BRIGHTON, Colo. -- New technology underneath our feet could help save lives. Four years after a woman survived a terrible car accident, her story is helping kick-start Colorado’s plans to make our roads smarter and safer.
Kristin Hopkins can't remember much of the six days she spent without food or water. She was stuck inside her crashed car, down the side of Red Hill Pass off Highway 285.
"My feet were purple. That's all and then they felt weird and that's all I knew," said Hopkins. "Someone was going to find me. I prayed. Someone was gonna find me. When I first came to my sense, it was 'I gotta pick up my kids.'"
That was four years ago. A couple driving by spotted her car and went to get help.
"When they were going to smash the window, I put my hand up and they realized, oh she's not dead."
She woke up in a hospital and got the news. Her life would never be the same: both her legs just below the knee had to be amputated. It's been a long journey, but she's learned to walk, run and even competes in mud runs wearing her prosthetics.
"I am so lucky. You know, there are people out there that are so much worse off than I am and they are smiling every day," said Hopkins.
Her story doesn't end there.
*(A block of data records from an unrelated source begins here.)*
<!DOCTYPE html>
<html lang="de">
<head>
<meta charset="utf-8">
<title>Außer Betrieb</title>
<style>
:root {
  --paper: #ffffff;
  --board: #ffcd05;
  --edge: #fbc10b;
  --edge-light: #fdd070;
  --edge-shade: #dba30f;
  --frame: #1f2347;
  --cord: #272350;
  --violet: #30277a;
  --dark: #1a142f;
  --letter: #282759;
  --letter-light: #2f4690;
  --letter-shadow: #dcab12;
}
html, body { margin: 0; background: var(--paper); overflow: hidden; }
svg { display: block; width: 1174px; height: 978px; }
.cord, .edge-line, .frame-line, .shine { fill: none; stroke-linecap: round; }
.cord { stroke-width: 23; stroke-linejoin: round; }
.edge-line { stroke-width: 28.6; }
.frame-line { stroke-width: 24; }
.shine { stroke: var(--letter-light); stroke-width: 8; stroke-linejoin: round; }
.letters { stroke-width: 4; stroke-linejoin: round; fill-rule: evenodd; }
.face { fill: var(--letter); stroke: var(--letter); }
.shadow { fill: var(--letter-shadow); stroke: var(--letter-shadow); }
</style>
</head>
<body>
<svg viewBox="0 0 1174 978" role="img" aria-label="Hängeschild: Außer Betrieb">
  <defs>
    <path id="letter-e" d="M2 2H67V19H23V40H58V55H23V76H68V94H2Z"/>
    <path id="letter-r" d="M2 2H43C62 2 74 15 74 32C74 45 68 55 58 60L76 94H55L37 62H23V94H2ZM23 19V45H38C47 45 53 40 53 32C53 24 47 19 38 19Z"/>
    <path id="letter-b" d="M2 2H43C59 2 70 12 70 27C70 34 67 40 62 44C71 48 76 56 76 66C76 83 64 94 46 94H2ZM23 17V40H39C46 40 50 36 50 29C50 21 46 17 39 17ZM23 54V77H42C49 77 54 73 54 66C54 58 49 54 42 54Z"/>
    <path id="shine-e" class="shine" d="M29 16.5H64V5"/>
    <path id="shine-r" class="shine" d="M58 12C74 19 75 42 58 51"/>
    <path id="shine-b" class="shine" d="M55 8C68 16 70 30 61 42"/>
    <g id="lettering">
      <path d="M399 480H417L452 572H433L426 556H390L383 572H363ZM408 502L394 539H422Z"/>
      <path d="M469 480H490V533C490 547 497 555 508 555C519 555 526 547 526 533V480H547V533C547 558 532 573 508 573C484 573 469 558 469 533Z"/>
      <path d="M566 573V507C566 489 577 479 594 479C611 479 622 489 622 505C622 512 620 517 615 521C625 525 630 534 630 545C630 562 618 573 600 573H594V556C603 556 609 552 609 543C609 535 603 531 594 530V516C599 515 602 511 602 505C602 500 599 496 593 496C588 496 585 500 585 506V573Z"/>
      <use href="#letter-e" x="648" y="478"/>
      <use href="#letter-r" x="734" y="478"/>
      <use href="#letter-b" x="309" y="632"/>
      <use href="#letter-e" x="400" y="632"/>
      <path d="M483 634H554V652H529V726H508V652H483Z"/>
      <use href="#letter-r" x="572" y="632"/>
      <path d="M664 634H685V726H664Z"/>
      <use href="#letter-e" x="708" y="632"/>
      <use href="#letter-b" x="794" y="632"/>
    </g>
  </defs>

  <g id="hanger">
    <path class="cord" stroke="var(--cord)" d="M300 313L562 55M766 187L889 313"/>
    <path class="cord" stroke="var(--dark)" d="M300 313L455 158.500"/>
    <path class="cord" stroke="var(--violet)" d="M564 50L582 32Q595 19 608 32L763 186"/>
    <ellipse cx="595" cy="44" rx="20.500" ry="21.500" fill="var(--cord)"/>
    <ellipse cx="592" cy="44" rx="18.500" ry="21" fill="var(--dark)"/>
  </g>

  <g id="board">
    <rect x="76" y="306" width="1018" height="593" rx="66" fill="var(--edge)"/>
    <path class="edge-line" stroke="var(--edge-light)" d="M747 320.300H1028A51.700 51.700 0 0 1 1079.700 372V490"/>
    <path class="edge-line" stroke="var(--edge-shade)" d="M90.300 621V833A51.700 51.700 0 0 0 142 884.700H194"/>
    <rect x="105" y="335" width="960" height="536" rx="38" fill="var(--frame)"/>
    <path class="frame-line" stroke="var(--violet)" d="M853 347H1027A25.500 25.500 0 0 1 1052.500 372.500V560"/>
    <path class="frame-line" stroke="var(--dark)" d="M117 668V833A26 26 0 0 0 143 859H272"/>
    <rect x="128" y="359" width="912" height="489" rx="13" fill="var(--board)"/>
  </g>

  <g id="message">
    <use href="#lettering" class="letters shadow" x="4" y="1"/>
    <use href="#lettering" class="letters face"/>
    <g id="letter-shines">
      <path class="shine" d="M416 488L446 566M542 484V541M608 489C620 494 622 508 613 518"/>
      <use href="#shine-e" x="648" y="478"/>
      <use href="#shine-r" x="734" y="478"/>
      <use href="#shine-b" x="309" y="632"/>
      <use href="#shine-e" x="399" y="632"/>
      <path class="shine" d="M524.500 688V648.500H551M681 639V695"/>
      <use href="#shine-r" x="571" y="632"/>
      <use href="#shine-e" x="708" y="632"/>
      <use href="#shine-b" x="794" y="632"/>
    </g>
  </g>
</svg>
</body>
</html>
While it's certainly inspirational, it's actually pushing the state of Colorado to do something about it, and it all starts on Brighton Boulevard with a small test that CDOT is planning for this summer, before a full scale test on Red Hill Pass next winter.
Tim Sylvester, head of Integrated Roadways, created something called “smart pavement”: sensors underground will detect accidents leaving the roadway and notify emergency responders.
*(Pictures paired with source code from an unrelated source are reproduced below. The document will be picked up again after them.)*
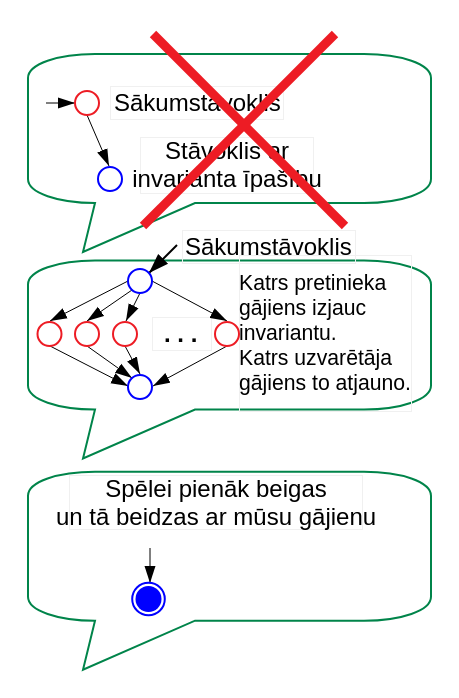
<!DOCTYPE html>
<html lang="lv">
<head>
<meta charset="utf-8">
<title>Invarianta metode</title>
<style>
:root {
  --paper: #fff;
  --ink: #000;
  --bubble: #00844a;
  --lose: #ed1c24;
  --win: #0000ff;
  --frame: #f0f0f0;
}
* { box-sizing: border-box; margin: 0; }
html, body { overflow: hidden; background: var(--paper); }
.board {
  position: relative;
  width: 459px;
  height: 698px;
  overflow: hidden;
  background: var(--paper);
  color: var(--ink);
  font: 24px/28px "Liberation Sans", Arial, sans-serif;
}
.diagram, .strike { position: absolute; left: 0; top: 0; display: block; }
.bubble { fill: none; stroke: var(--bubble); stroke-width: 2; }
.state { fill: var(--paper); stroke-width: 2; }
.lose { stroke: var(--lose); }
.win { stroke: var(--win); }
.final { fill: var(--win); }
.moves { fill: none; stroke: var(--ink); stroke-width: 1; }
.moves line { marker-end: url(#head); }
.moves .entry { stroke-width: 2; marker-end: url(#head-large); }
.strike { stroke: var(--lose); stroke-width: 9; }
.frames { fill: none; stroke: var(--frame); }
.label { position: absolute; white-space: nowrap; }
.centered { text-align: center; }
.start-wrong { left: 114px; top: 89px; }
.invariant { left: 127px; top: 137px; width: 200px; }
.start { left: 185px; top: 233px; }
.strategy { left: 239px; top: 270px; font-size: 21.2px; line-height: 25px; }
.more { left: 164px; top: 320px; font-weight: bold; }
.ending { left: 46px; top: 475px; width: 340px; }
</style>
</head>
<body>
<main class="board">
  <svg class="diagram" width="459" height="698" viewBox="0 0 459 698" aria-hidden="true">
    <defs>
      <path id="bubble" d="M28 78C28 64 58 54 95 54H364C401 54 431 64 431 78V179C431 193 401 203 364 203H195L83 252L95 203C58 203 28 193 28 179Z"/>
      <marker id="head" markerUnits="userSpaceOnUse" markerWidth="18" markerHeight="12" refX="17" refY="6" orient="auto">
        <polygon points="0,0.5 17,6 0,11.5"/>
      </marker>
      <marker id="head-large" markerUnits="userSpaceOnUse" markerWidth="21" markerHeight="16" refX="20" refY="8" orient="auto">
        <polygon points="0,1 20,8 0,15"/>
      </marker>
    </defs>

    <g class="bubble">
      <use href="#bubble"/>
      <use href="#bubble" y="206.5"/>
      <use href="#bubble" y="417.7"/>
    </g>

    <g class="frames">
      <rect x="110.500" y="86.500" width="173" height="33"/>
      <rect x="140.500" y="137.500" width="173" height="56"/>
      <rect x="182.500" y="230.500" width="173" height="33"/>
      <rect x="239.500" y="255.500" width="172" height="156"/>
      <rect x="152.500" y="317.500" width="59" height="33"/>
      <rect x="69.500" y="475.500" width="293" height="54"/>
    </g>

    <g class="moves">
      <line x1="46" y1="103" x2="75" y2="103"/>
      <line x1="87" y1="115" x2="109" y2="166"/>
      <line class="entry" x1="177" y1="245" x2="149" y2="273"/>
      <line x1="128" y1="281" x2="50" y2="321"/>
      <line x1="132" y1="290" x2="87" y2="321"/>
      <line x1="140" y1="293" x2="126" y2="321"/>
      <line x1="152" y1="281" x2="227" y2="321"/>
      <line x1="50" y1="346" x2="128" y2="386"/>
      <line x1="87" y1="346" x2="132" y2="378"/>
      <line x1="125" y1="346" x2="140" y2="374"/>
      <line x1="227" y1="346" x2="153" y2="386"/>
      <line x1="150" y1="548" x2="150" y2="583"/>
    </g>

    <g class="state lose">
      <circle cx="87" cy="103" r="12"/>
      <circle cx="49.500" cy="334" r="12"/>
      <circle cx="87" cy="334" r="12"/>
      <circle cx="125" cy="334" r="12"/>
      <circle cx="227" cy="334" r="12"/>
    </g>
    <g class="state win">
      <circle cx="110" cy="179" r="12"/>
      <circle cx="140" cy="281" r="12"/>
      <circle cx="140" cy="387" r="12"/>
      <circle cx="148.500" cy="599" r="16.300"/>
    </g>
    <circle class="final" cx="148.500" cy="599" r="13"/>
  </svg>

  <p class="label start-wrong">Sākumstāvoklis</p>
  <p class="label centered invariant">Stāvoklis ar<br>invarianta īpašību</p>
  <p class="label start">Sākumstāvoklis</p>
  <p class="label strategy">Katrs pretinieka<br>gājiens izjauc<br>invariantu.<br>Katrs uzvarētāja<br>gājiens to atjauno.</p>
  <p class="label more">. . .</p>
  <p class="label centered ending">Spēlei pienāk beigas<br>un tā beidzas ar mūsu gājienu</p>

  <svg class="strike" width="459" height="698" viewBox="0 0 459 698" aria-hidden="true">
    <line x1="153" y1="34" x2="345" y2="226"/>
    <line x1="335" y1="34" x2="143" y2="226"/>
  </svg>
</main>
</body>
</html>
"In a lot of ways this is kind of a hidden technology like the wires in your wall," said Sylvester.
For Hopkins, her near death experience is now spurring life-saving innovation.
"Technology is amazing and if they can do things like this and help save people, then that's amazing," said Hopkins.
For more information about smart pavement, visit Integrated Roadways .